You could be spot on re the "silly season" Kouk. Without the "grey nurse" all the villains will do is make it up with a "bullseye". It does sound like someone in Canberra needs to justify their "existence". That said, here's one for you...a guy from Magellan gave a presentation at an Aust. Shareholders Association day a few months ago. He claimed to go 12 months without using the folding stuff paying for every expense he incurred via electronic means. With the advances in technology, do we really need notes and coins?

Hans Knutzelius

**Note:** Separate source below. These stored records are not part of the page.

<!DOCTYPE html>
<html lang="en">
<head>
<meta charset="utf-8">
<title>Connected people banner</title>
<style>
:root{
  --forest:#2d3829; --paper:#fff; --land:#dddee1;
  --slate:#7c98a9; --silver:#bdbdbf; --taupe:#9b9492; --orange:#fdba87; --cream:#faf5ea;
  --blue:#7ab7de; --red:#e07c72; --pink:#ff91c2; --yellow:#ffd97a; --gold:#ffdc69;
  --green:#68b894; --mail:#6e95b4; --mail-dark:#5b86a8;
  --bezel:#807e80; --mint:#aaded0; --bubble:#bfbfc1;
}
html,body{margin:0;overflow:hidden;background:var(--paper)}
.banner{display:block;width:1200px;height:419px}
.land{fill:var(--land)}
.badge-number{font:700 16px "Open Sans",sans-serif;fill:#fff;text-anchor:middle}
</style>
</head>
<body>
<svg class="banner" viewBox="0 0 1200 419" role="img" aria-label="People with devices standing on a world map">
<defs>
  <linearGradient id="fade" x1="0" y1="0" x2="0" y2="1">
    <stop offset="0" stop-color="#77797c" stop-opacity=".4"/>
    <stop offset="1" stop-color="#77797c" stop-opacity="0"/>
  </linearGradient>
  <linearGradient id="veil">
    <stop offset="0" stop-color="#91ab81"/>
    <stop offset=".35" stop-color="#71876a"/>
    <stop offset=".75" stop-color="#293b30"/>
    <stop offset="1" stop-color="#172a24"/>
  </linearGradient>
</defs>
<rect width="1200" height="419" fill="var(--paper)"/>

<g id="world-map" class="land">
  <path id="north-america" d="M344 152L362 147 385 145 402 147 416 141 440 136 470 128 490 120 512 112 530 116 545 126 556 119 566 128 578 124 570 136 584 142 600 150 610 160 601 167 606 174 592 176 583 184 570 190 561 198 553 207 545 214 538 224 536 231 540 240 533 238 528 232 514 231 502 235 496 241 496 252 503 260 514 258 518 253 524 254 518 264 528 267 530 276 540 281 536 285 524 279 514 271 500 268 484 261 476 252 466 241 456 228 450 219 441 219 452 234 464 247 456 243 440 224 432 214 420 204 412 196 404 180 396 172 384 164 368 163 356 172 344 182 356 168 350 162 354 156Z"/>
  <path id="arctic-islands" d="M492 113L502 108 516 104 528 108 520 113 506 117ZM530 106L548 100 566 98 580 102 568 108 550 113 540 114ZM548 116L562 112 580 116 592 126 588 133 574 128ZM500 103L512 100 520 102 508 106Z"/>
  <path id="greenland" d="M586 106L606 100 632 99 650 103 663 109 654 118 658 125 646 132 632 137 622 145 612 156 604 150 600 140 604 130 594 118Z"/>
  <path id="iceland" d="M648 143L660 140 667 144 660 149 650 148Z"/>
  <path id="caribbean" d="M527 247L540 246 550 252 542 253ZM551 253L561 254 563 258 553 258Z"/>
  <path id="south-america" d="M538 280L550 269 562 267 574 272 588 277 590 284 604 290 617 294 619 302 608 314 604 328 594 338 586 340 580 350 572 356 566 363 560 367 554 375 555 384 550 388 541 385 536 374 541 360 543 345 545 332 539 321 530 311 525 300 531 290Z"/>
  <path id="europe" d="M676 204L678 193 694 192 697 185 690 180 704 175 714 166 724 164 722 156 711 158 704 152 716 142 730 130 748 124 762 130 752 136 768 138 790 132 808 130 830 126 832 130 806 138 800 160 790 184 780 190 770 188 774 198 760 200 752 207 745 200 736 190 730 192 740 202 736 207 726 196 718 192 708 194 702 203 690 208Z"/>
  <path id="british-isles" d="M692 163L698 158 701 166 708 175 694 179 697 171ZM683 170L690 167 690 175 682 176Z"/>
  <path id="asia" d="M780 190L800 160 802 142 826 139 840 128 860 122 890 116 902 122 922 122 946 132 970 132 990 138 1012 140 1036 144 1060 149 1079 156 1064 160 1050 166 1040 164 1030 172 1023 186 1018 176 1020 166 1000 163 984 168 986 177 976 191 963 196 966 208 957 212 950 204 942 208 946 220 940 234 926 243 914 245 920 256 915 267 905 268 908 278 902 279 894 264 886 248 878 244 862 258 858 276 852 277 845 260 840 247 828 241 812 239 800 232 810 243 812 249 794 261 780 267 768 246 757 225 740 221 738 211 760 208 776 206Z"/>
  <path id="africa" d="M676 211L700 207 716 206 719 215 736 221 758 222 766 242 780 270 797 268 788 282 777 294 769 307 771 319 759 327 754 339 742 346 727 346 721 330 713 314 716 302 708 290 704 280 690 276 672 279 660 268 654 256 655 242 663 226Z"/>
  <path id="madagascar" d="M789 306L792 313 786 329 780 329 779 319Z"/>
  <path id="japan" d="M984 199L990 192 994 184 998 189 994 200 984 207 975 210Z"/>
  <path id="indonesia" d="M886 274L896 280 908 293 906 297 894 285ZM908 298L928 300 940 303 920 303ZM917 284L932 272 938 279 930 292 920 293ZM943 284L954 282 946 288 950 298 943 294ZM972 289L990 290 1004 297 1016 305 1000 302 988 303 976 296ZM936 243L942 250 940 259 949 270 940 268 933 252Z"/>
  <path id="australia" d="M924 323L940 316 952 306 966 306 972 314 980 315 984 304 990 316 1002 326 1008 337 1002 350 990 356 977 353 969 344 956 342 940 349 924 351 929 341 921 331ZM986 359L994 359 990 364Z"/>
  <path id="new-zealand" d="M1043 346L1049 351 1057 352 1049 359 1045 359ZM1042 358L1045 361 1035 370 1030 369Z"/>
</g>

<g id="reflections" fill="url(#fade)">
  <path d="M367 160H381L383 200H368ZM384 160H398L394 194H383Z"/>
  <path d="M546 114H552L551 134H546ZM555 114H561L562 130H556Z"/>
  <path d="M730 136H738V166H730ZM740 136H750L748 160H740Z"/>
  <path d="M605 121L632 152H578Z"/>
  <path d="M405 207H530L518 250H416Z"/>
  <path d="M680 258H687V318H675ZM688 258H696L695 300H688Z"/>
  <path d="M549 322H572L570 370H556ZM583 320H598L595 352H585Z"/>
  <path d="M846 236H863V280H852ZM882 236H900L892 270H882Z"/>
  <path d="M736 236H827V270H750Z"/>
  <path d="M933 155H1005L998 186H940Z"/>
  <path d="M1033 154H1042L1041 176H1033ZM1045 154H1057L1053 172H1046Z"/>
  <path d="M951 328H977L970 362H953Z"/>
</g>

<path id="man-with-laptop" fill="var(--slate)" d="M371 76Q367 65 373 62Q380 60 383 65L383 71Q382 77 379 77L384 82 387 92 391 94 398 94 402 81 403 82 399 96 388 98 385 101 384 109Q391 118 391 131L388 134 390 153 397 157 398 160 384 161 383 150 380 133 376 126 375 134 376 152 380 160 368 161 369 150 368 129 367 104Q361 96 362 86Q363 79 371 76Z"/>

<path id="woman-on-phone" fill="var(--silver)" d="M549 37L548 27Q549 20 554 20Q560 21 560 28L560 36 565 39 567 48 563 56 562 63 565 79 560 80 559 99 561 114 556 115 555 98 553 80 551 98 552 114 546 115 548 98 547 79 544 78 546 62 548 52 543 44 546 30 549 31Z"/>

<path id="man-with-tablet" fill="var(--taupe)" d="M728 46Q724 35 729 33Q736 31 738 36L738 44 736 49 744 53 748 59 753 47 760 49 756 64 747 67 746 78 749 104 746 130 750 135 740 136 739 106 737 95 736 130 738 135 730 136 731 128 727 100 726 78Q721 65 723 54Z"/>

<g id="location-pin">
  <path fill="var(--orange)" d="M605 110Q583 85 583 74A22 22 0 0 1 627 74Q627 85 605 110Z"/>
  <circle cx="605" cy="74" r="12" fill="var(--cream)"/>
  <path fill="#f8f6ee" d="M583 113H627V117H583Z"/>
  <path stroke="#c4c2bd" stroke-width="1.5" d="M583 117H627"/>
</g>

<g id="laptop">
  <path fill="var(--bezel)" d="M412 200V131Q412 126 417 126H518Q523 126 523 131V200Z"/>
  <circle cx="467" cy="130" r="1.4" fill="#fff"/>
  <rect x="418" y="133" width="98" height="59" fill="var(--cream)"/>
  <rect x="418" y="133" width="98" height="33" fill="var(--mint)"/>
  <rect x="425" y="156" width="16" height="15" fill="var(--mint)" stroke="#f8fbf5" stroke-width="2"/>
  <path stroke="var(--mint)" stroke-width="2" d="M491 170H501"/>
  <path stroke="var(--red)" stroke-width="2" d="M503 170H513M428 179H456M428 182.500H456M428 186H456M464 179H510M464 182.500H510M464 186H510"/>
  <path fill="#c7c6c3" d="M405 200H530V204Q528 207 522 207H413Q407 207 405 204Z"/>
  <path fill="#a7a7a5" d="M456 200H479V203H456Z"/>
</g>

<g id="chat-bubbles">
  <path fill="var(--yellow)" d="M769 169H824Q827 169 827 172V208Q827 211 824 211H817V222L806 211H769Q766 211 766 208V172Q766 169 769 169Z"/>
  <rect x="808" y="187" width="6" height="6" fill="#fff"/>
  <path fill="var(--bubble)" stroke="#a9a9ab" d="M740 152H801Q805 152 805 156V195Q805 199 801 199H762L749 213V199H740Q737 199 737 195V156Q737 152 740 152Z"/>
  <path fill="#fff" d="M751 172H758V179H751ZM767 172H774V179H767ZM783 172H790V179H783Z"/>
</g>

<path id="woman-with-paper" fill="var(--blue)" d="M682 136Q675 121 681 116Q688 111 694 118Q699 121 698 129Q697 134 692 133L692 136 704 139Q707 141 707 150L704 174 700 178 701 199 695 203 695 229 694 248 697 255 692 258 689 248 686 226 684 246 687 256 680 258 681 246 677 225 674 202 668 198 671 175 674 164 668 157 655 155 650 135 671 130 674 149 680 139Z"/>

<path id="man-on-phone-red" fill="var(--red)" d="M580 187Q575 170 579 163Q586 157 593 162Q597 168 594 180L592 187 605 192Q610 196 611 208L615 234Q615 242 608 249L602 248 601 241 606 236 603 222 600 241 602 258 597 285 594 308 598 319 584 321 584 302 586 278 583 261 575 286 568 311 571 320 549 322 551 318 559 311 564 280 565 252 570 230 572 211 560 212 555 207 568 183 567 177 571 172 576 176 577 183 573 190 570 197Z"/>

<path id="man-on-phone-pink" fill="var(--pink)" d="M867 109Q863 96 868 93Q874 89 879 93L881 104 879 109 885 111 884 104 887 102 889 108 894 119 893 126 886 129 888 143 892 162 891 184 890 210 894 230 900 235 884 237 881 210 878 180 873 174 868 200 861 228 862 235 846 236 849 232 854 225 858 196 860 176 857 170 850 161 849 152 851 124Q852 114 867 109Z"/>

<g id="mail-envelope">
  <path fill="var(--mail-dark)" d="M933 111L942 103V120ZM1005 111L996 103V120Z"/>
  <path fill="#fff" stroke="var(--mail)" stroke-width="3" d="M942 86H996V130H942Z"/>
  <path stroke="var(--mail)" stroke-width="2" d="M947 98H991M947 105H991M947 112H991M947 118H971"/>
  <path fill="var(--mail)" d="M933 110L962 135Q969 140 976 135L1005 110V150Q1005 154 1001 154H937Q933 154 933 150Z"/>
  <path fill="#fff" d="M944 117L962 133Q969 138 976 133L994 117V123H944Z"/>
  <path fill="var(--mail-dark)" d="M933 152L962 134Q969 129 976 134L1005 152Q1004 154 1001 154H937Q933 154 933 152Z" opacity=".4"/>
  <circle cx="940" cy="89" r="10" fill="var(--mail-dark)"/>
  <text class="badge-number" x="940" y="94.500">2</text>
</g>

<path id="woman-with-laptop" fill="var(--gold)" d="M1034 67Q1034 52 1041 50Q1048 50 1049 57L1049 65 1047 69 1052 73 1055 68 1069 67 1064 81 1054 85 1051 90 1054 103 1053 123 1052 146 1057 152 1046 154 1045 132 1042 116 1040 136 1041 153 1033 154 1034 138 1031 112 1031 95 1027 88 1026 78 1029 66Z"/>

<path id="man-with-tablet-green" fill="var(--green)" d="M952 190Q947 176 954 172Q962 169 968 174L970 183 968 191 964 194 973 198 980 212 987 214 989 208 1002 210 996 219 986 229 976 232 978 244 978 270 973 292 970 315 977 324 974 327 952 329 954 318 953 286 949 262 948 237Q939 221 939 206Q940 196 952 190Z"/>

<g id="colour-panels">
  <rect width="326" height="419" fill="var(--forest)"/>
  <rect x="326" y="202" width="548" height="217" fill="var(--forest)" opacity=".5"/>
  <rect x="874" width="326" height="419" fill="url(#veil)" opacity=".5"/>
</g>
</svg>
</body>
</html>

This misses a major point.Coupled with the removal of the $100 note [and the $50 note] is the proposal to ban cash transactions above a certain level. Lets say that level is $100.Above that requires a debit card [we all use a debit card - its called an OPAL card].Large amounts of cash then become useless as no one will take them as they cannot spend large amounts - a tragedy for tax cheats - a disaster for criminals. Put yourself in the place of a drug dealer.Who will take your money? Every tax dollar someone saves themselves by using cash means you and I pay more.Maybe you are happy paying others tax. I am not.